*** INPUT DATA Section Begins ***
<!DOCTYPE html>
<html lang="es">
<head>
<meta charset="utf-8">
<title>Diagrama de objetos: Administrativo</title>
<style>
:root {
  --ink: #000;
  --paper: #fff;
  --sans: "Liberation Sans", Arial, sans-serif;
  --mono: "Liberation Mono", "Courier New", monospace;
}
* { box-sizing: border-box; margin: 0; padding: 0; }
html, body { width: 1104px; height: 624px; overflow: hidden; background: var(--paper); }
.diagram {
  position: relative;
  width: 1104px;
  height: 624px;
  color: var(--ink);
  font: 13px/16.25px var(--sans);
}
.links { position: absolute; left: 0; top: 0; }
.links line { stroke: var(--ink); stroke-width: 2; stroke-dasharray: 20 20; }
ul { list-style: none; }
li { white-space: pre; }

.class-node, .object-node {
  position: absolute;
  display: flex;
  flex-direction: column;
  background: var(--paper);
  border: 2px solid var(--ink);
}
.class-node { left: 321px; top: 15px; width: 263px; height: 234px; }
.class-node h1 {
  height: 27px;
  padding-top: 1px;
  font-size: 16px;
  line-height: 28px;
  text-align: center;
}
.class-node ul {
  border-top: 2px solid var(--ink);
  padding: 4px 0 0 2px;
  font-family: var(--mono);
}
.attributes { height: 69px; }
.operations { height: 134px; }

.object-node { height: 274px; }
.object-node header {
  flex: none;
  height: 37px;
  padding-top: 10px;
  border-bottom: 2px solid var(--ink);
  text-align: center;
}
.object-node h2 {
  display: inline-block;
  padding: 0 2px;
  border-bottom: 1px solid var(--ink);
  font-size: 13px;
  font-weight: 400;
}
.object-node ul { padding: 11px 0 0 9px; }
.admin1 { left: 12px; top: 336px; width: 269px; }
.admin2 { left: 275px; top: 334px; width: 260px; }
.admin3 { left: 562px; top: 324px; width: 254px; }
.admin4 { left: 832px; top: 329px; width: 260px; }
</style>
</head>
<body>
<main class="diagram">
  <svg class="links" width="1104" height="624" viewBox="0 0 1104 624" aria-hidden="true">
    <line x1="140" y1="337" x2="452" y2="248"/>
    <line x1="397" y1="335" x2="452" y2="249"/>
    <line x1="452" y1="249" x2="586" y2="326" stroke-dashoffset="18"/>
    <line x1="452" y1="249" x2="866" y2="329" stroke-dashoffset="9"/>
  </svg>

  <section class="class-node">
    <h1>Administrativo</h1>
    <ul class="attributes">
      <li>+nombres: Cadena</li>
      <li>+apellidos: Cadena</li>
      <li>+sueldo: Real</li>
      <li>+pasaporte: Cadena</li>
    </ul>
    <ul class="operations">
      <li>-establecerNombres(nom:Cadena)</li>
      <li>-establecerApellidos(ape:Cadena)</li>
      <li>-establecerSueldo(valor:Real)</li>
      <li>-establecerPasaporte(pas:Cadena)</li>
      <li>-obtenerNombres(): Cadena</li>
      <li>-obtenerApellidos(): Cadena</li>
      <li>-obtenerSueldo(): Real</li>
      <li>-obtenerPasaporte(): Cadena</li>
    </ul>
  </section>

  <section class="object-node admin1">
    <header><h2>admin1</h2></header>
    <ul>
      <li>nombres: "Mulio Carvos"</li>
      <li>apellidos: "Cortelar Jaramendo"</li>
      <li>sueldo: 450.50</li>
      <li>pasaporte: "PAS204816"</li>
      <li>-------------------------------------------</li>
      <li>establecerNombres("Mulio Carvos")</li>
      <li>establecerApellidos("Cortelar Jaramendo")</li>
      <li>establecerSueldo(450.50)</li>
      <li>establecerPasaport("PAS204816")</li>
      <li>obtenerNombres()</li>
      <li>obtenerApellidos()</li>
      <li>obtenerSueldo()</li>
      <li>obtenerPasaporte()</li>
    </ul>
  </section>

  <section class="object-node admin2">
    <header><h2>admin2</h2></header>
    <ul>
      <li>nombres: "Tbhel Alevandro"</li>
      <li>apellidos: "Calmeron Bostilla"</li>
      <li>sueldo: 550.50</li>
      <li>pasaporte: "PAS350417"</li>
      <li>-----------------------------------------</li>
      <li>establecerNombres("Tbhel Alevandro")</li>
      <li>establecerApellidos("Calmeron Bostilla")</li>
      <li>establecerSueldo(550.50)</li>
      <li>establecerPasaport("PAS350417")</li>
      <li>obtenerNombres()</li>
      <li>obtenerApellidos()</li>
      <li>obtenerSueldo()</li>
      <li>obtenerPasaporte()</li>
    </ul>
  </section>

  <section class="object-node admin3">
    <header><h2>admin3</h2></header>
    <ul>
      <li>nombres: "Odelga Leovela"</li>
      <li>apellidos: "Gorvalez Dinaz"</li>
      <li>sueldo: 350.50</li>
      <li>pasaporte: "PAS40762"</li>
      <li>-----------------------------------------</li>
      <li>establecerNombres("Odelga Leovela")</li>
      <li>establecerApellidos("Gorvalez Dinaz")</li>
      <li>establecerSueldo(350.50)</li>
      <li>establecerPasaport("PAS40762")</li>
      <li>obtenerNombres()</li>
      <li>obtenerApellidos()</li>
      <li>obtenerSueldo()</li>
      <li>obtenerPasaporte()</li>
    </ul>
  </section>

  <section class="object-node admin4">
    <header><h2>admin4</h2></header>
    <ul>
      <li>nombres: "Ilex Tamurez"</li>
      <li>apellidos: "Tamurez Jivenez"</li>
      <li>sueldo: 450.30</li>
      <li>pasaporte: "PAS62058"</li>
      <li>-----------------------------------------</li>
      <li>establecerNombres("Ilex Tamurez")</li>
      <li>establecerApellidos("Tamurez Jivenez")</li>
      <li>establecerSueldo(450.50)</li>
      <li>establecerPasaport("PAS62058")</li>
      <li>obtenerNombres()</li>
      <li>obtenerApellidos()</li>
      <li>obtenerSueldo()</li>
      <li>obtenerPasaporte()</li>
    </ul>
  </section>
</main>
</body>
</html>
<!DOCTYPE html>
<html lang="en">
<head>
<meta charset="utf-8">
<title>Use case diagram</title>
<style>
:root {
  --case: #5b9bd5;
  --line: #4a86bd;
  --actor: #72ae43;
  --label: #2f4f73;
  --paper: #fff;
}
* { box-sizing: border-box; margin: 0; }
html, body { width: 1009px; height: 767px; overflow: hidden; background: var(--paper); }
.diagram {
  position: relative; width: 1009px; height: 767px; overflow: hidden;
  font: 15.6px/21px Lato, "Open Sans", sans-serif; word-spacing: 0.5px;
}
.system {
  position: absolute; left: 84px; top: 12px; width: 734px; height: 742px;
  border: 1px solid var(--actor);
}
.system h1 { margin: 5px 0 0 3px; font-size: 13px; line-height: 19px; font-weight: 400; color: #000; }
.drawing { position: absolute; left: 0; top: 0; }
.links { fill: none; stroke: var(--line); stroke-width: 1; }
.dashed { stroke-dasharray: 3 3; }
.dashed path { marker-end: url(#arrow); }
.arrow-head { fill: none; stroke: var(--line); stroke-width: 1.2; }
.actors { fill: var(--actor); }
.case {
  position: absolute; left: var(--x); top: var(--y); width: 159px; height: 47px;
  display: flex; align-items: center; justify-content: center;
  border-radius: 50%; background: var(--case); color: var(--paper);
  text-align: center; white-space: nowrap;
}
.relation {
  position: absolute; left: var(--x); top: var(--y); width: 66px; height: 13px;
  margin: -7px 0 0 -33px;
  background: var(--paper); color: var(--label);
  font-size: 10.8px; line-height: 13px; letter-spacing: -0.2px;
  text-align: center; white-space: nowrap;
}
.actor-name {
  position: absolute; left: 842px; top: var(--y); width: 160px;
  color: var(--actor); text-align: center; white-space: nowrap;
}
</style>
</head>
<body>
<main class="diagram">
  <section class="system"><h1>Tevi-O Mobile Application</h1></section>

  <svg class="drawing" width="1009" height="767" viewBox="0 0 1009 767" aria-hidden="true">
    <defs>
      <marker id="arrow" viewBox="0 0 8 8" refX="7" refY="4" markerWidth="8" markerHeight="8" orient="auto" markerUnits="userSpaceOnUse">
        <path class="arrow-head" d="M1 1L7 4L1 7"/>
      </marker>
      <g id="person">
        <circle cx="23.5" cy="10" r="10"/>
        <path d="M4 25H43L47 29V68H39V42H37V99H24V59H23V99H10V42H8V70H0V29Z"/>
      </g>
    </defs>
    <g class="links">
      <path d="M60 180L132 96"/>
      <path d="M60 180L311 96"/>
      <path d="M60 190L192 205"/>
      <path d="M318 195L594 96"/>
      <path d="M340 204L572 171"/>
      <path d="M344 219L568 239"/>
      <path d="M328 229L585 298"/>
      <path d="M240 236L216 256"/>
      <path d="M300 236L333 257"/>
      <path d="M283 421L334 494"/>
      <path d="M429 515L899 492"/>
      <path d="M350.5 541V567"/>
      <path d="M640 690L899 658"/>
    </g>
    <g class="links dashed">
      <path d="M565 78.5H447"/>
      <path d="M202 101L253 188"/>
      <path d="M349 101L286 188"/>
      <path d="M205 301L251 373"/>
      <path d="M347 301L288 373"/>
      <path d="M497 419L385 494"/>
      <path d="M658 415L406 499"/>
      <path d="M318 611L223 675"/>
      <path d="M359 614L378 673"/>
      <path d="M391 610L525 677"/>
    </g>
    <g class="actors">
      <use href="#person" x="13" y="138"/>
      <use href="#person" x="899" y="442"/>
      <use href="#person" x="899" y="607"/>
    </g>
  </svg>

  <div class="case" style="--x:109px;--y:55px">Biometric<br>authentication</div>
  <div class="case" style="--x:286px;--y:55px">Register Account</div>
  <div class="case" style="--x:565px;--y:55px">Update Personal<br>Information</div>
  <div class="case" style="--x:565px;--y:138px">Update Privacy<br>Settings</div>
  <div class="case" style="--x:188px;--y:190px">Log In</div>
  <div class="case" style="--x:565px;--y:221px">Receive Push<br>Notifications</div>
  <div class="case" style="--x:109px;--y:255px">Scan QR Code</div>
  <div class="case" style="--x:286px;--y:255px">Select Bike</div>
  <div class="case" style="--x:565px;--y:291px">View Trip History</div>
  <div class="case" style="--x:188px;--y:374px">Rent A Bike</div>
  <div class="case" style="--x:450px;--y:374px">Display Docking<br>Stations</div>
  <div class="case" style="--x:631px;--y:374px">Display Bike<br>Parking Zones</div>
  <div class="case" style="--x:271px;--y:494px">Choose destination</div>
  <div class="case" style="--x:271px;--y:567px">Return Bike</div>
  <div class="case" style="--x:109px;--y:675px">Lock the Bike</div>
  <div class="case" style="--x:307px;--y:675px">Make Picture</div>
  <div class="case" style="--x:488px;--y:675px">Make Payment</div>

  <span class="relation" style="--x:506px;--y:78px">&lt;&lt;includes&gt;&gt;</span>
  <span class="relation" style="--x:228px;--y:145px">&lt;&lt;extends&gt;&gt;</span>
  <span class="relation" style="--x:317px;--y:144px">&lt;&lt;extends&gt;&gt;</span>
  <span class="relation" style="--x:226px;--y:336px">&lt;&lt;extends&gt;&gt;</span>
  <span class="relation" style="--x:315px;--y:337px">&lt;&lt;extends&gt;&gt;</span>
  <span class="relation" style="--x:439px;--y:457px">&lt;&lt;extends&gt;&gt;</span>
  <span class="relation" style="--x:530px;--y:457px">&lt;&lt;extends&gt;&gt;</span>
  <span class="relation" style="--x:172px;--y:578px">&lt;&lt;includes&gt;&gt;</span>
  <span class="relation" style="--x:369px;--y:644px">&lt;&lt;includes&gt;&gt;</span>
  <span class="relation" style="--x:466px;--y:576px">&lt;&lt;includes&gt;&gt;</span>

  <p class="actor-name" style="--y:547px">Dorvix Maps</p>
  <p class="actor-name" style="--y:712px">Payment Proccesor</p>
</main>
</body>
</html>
*** INPUT DATA Section Ends ***
**PROBLEM STATEMENT**
In the records above, find the line with "562px; top: 324px;"; write out exactly that line and each one after it, stopping after the line with "<li>-establecerSueldo(valor:Real)</li>".

**SOLUTION**
.admin3 { left: 562px; top: 324px; width: 254px; }
.admin4 { left: 832px; top: 329px; width: 260px; }
</style>
</head>
<body>
<main class="diagram">
  <svg class="links" width="1104" height="624" viewBox="0 0 1104 624" aria-hidden="true">
    <line x1="140" y1="337" x2="452" y2="248"/>
    <line x1="397" y1="335" x2="452" y2="249"/>
    <line x1="452" y1="249" x2="586" y2="326" stroke-dashoffset="18"/>
    <line x1="452" y1="249" x2="866" y2="329" stroke-dashoffset="9"/>
  </svg>

  <section class="class-node">
    <h1>Administrativo</h1>
    <ul class="attributes">
      <li>+nombres: Cadena</li>
      <li>+apellidos: Cadena</li>
      <li>+sueldo: Real</li>
      <li>+pasaporte: Cadena</li>
    </ul>
    <ul class="operations">
      <li>-establecerNombres(nom:Cadena)</li>
      <li>-establecerApellidos(ape:Cadena)</li>
      <li>-establecerSueldo(valor:Real)</li>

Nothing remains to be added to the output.